Stupid Things I Won’t Do When I Get Old, sponsored by Charles E. Smith Life Communities Thursday, November 11 | 6 p.m. | FREE Steven Petrow, an award-winning journalist and author who is best known for his Washington Post and New York Times essays on aging, health, and civility. Petrow will discuss his newest book, “Stupid Things I Won’t Do When I Get Old”, part memoir and part manifesto. Armed with a list of “things I won’t do when I get old,” he humorously, honestly contrasts his parent’s generational attitudes towards aging with his own. To register go to: https://www.smithlifecommunities.org/event/stupid-things-i-wont-do-when-i-get-old-with-author-steven-petrow/#register
In How the Light Shines, each chapter engages an issue raised by caregivers themselves and is filled with real-life stories that convey the realities of caregiving, as well as tips and advice, and spiritual insight and guidance. It is written with both individuals and groups in mind. Each chapter includes questions and, for personal or group reflection, a spiritual practice and a prayer grounded in the pain and possibilities of it all.

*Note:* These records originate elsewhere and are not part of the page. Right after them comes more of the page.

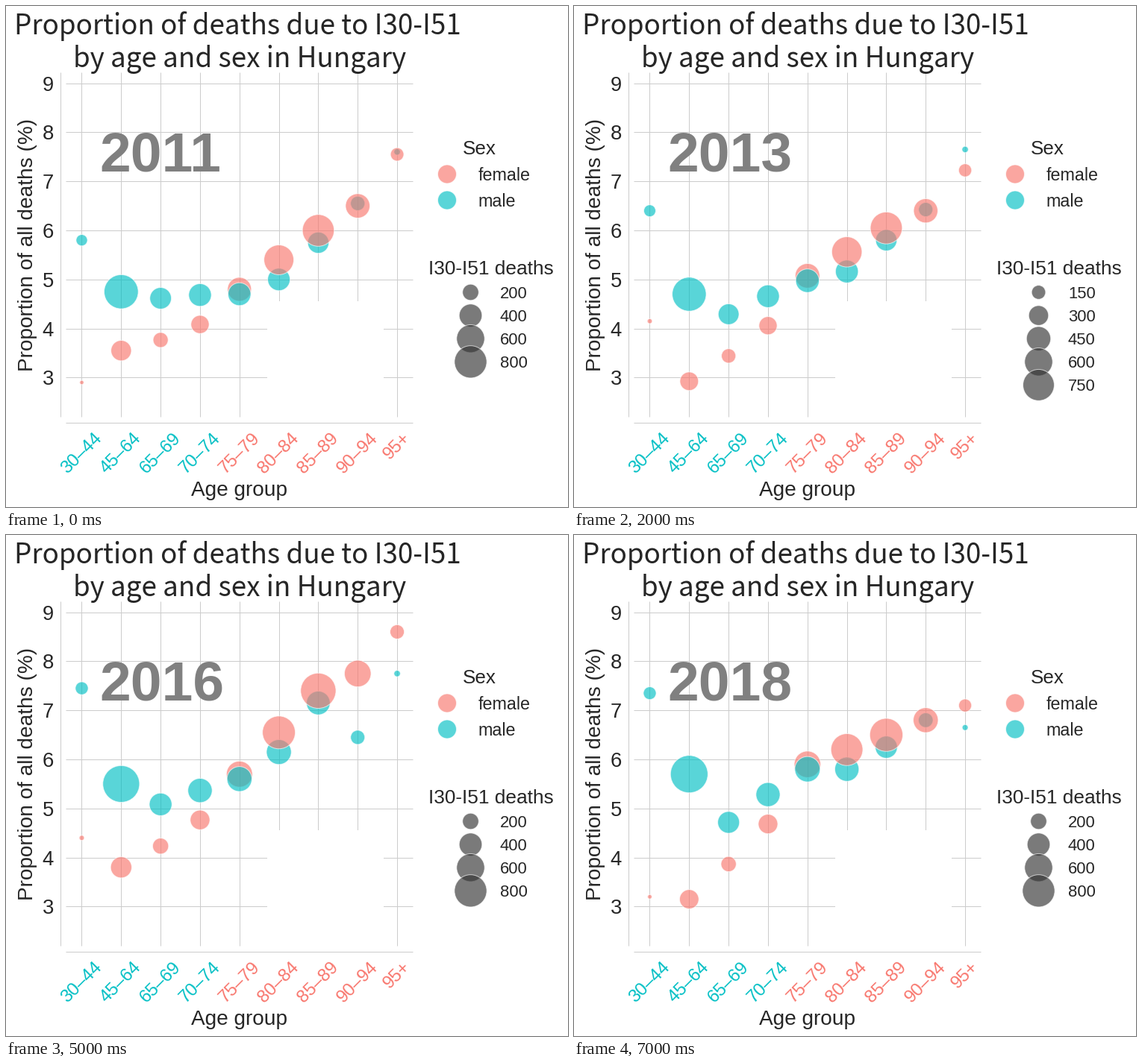
A matplotlib script for the animation above (8000 ms loop, 753 px wide and 672 px high).

```python
import math

import matplotlib.pyplot as plt
import numpy as np
from matplotlib.animation import FuncAnimation
from matplotlib.patches import Circle, Rectangle

W, H, DPI = 753, 672, 64
INK, GRID = "#262626", "#cccccc"
CORAL, TEAL = "#f8766d", "#00bfc4"
SANS = "Liberation Sans"

AGES = ["30–44", "45–64", "65–69", "70–74", "75–79",
        "80–84", "85–89", "90–94", "95+"]
IDX = np.arange(len(AGES))

# Shares (%) at key ages in key years; the rest is interpolated
KEY_YEARS = [2011, 2012, 2014, 2015, 2016, 2018]
FEMALE = {
    0: [2.9, 3.7, 4.6, 3.5, 4.4, 3.2],
    1: [3.55, 3.05, 2.8, 3.35, 3.8, 3.15],
    4: [4.8, 5.2, 4.95, 5.5, 5.7, 5.9],
    6: [6.0, 6.5, 5.6, 6.35, 7.4, 6.5],
    7: [6.5, 6.65, 6.15, 5.95, 7.75, 6.8],
    8: [7.55, 7.6, 6.85, 6.3, 8.6, 7.1],
}
MALE = {
    0: [5.8, 5.2, 7.6, 6.85, 7.45, 7.35],
    1: [4.75, 4.4, 5.0, 5.0, 5.5, 5.7],
    7: [6.55, 7.3, 5.55, 6.05, 6.45, 6.8],
    8: [7.6, 7.15, 8.15, 6.85, 7.75, 6.65],
}
SAG = [0.2, 0.3]                        # female curve dips at 65–74
MALE_GAP = [0.85, 0.6, -0.1, -0.4, -0.25]  # male minus female, 65–89

# All deaths per age group, in hundreds
FEMALE_ALL = [4.5, 90, 46, 62, 91, 126, 129, 70, 18]
MALE_ALL = [17, 188, 77, 84, 85, 77, 60, 24, 4]


def at_year(keys, year):
    return [np.interp(year, KEY_YEARS, row) for row in keys.values()]


def shares(year):
    female = np.interp(IDX, list(FEMALE), at_year(FEMALE, year))
    female[2:4] -= SAG
    male = female.copy()
    male[2:7] += MALE_GAP
    male[list(MALE)] = at_year(MALE, year)
    return female, male


fig = plt.figure(figsize=(W / DPI, H / DPI), dpi=DPI, facecolor="white")
ax = fig.add_axes([0, 0, 1, 1])
ax.set_xlim(0, W)
ax.set_ylim(H, 0)
ax.axis("off")


def pt(px):
    return px * 72 / DPI


def x_pos(i):
    return 101.5 + 52.82 * i


def y_pos(pct):
    return 103.6 + 65.8 * (9 - pct)


def radius(deaths):
    return 0.765 * math.sqrt(deaths)


def line(x0, y0, x1, y1):
    ax.plot([x0, x1], [y0, y1], color=GRID, lw=pt(1), zorder=1,
            solid_capstyle="butt")


def label(x, y, s, size, color=INK, font=SANS, **kw):
    kw.setdefault("va", "baseline")
    return ax.text(x, y, s, fontsize=pt(size), color=color, family=font,
                   zorder=5, **kw)


def bubble(x, y, r, color, zorder=3):
    return ax.add_patch(Circle((x, y), r, facecolor=color, edgecolor="white",
                               lw=pt(1), alpha=0.65, zorder=zorder))


def draw_static():
    for pct in range(3, 10):
        y = y_pos(pct)
        line(80, y, 545, y)
        label(64, y + 10, str(pct), 27.5, ha="right")
    for i, age in enumerate(AGES):
        x = x_pos(i)
        line(x, 89, x, 551)
        label(x, 568.5, age, 24, TEAL if i < 4 else CORAL,
              ha="center", va="top", rotation=45)
    line(73.4, 89, 73.4, 551)
    line(80, 558.8, 545, 558.8)
    ax.add_patch(Rectangle((350, 396), 156, 156, color="white", lw=0,
                           zorder=1.5))

    title = dict(size=36.8, font="Noto Sans CJK JP", ha="center")
    label(310, 38, "Proportion of deaths due to I30-I51", **title)
    label(313, 82, "by age and sex in Hungary", **title)
    label(313, 657, "Age group", 28, ha="center")
    label(36.5, 320.5, "Proportion of all deaths (%)", 28, ha="center",
          rotation=90, rotation_mode="anchor")

    label(634, 199, "Sex", 26, ha="center")
    label(649.5, 360, "I30-I51 deaths", 26.3, ha="center")
    for y, name, color in ((225.5, "female", CORAL), (260.5, "male", TEAL)):
        bubble(591, y, 12.5, color)
        label(632.5, y + 8.5, name, 23.2)


def draw_sex(pcts, totals, color, female):
    for i, (pct, total) in enumerate(zip(pcts, totals)):
        # men lie on top only at 75–79
        on_top = female != (i == 4)
        yield bubble(x_pos(i), y_pos(pct), radius(pct * total), color,
                     3 if on_top else 2)


def draw_sizes(year):
    step = 150 if 2012 <= year <= 2015 else 200
    top = 900 if year == 2014 else 800
    for k, deaths in enumerate(range(step, top + 1, step)):
        y = 384 + 31.1 * k
        yield bubble(622.5, y, radius(deaths), "#333333")
        yield label(662, y + 8, str(deaths), 22)


draw_static()
year_text = label(125, 221.7, "", 75, "#808080", weight="bold")
moving = []


def update(frame):
    year = 2011 + frame
    while moving:
        moving.pop().remove()
    year_text.set_text(str(year))
    female, male = shares(year)
    moving.extend(draw_sex(male, MALE_ALL, TEAL, False))
    moving.extend(draw_sex(female, FEMALE_ALL, CORAL, True))
    moving.extend(draw_sizes(year))
    return moving


anim = FuncAnimation(fig, update, frames=8, interval=1000, repeat=True,
                     init_func=lambda: update(0), blit=False)
plt.show()
```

Word Search is a familiar and popular pastime for many people. It is engaging and offers cognitive challenges as well as providing positive feedback finding the hidden words. Depending on the person, it can often be done with little supervision. Unfortunately, people with Alzheimer’s or dementia often stop doing puzzles such as word search because they find the puzzles too challenging and have difficulty completing them. This does not have to be the case.
Using puzzles specially designed for people with dementia that have larger print and fewer words may allow the person to regain their enjoyment in doing the puzzles. The key is to start with easy puzzles to allow the person to be successful, moving to more difficult puzzles only if the person completes the easier puzzles with minimal assistance.
This is an “excellent” program about end of life choices, presented at the recent meeting of Washington Area Village Exchange. The presentation is by Kim Callinan of the organization called Compassion and Choices.
In this collection of stories, Jacqueline McMakin describes insights and resources she acquired during and after her mother’s death. Her short pieces highlight the benefits of preparation and the help that is available for those who are contemplating their own death or wish to do so.
Click on the following link to read Looking Forward
“Since my wife died, I just open a can of soup for dinner.
“I’ve lived here 40 years. No other place will seem like home.
These are common issues for older people. You may share the often-heard wish — “I want to stay in my own home!” The good news is that with the right help you might be able to do just that. Staying in your own home as you get older is called “aging in place.” This article contains suggestions to help you find the help you need to continue to live independently.
Research shows that reading can slow the progress of dementia. Many adults with cognitive impairment and dementia can read and enjoy it but they need specially formatted material. Books in the Easy Reader Picture Books for Adults™ series are tailored to the needs of older adults who can no longer follow a written narrative. Expressive photographs, each accompanied by three evocative, large-print words call up memories and stimulate positive feelings. These books are a wonderful gift for cognitively impaired adults and those who care for them. Go to this site to learn about this book series along with many other resources and information about recent research on the capabilities of adults with dementia.